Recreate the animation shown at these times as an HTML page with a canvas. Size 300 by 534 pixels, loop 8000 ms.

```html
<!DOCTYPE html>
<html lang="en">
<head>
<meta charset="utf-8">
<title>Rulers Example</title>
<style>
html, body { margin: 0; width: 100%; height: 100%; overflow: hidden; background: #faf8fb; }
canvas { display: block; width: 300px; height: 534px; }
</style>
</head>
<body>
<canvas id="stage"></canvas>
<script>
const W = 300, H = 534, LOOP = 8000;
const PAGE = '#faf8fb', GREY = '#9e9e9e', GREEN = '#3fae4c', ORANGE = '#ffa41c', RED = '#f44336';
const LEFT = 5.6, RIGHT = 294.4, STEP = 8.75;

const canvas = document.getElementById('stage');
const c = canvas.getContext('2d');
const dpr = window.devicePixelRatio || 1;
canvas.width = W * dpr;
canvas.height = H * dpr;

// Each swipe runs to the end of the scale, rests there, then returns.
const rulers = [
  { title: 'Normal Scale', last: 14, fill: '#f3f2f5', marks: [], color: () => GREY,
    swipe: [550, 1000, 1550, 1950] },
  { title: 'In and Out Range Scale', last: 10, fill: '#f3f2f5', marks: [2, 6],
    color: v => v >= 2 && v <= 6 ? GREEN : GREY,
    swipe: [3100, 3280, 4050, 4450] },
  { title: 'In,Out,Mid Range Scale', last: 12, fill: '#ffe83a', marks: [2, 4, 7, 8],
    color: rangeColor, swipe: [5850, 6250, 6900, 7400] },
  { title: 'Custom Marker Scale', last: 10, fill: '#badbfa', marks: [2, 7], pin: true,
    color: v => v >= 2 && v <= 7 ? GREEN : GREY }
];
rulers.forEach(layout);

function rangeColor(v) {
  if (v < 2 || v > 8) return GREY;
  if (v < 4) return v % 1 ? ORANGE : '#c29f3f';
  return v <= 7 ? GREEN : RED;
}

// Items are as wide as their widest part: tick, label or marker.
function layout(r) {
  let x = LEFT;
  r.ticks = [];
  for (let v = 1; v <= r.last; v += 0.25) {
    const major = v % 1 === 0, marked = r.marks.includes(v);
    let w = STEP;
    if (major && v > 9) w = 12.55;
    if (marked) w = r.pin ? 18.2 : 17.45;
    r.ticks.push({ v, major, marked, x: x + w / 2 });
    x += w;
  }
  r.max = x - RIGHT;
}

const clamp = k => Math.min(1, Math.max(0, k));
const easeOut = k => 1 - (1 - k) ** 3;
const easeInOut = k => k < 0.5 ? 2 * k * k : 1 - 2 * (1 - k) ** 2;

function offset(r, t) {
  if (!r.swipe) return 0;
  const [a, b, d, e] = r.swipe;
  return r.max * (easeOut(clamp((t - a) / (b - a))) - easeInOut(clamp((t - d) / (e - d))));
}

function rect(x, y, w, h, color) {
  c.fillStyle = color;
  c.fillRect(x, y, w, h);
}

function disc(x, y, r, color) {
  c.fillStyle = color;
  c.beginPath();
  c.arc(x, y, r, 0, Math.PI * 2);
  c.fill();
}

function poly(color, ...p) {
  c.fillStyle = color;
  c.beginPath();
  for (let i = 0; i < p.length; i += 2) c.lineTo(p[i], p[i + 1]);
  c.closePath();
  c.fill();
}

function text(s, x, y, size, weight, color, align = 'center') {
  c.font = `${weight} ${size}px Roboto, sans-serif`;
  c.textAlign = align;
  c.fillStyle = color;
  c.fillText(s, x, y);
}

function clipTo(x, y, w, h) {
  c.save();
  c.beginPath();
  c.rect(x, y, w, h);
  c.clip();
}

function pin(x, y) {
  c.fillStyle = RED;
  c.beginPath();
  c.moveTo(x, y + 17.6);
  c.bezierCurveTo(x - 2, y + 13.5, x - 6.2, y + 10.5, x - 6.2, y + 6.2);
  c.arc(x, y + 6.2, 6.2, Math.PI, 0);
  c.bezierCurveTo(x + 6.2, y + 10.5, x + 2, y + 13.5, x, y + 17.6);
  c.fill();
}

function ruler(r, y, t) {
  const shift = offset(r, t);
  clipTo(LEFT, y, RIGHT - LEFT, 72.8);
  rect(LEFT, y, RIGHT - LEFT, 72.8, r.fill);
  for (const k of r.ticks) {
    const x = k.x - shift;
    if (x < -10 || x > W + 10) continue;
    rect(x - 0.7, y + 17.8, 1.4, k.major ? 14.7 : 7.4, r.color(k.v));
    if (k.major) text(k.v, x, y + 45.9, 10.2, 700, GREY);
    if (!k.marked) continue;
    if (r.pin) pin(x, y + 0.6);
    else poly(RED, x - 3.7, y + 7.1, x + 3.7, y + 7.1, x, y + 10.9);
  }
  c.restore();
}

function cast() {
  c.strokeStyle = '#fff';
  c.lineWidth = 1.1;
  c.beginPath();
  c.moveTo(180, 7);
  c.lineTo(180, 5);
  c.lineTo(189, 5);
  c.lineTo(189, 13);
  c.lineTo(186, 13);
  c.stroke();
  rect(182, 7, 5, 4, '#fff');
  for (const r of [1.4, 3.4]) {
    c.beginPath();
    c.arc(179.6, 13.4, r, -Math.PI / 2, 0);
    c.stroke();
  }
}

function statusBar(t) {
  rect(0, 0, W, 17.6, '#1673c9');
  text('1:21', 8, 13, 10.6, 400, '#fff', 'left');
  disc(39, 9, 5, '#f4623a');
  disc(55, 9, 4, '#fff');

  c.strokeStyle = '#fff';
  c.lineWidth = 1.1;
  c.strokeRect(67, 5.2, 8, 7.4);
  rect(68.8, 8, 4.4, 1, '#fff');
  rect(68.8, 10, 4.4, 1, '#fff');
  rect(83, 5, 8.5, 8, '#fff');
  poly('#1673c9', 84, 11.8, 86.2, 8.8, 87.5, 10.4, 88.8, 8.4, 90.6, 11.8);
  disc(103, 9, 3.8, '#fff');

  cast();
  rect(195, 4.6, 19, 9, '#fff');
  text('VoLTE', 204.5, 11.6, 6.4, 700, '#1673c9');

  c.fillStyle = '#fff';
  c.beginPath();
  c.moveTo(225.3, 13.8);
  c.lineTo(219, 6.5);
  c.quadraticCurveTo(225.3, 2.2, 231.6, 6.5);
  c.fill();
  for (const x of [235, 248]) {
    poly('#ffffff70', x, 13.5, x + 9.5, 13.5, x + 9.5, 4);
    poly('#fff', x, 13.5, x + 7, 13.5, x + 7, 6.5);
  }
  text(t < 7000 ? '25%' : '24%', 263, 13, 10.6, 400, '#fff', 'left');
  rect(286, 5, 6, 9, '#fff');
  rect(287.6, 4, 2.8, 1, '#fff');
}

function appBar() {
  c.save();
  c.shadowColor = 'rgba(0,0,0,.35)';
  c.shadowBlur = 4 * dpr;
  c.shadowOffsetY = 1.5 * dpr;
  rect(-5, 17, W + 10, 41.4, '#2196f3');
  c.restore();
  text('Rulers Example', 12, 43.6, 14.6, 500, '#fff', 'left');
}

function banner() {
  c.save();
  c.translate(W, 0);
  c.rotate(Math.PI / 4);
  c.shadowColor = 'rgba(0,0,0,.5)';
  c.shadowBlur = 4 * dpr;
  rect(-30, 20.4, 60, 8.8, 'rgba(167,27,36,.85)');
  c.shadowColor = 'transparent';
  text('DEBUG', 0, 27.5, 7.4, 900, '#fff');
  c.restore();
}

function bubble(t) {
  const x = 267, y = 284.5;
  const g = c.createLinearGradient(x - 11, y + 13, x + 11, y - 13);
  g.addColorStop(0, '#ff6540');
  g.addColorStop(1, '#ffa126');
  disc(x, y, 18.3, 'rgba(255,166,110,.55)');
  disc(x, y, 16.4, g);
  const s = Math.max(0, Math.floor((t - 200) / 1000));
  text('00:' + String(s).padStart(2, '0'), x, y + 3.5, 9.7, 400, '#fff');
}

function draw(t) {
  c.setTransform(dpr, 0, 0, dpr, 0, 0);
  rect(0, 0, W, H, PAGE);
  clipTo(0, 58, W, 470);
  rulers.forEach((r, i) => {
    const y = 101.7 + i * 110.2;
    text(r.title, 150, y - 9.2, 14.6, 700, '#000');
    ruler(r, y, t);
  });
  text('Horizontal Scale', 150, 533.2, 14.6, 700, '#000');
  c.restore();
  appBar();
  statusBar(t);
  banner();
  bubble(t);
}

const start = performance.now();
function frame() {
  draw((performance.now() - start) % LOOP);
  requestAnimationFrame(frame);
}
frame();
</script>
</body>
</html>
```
....
WHAT TO PRODUCE.
Scan the data above for the word "poly", then copy every line that holds it.

ANSWER TO THIS TASK.
function poly(color, ...p) {
    else poly(RED, x - 3.7, y + 7.1, x + 3.7, y + 7.1, x, y + 10.9);
  poly('#1673c9', 84, 11.8, 86.2, 8.8, 87.5, 10.4, 88.8, 8.4, 90.6, 11.8);
    poly('#ffffff70', x, 13.5, x + 9.5, 13.5, x + 9.5, 4);
    poly('#fff', x, 13.5, x + 7, 13.5, x + 7, 6.5);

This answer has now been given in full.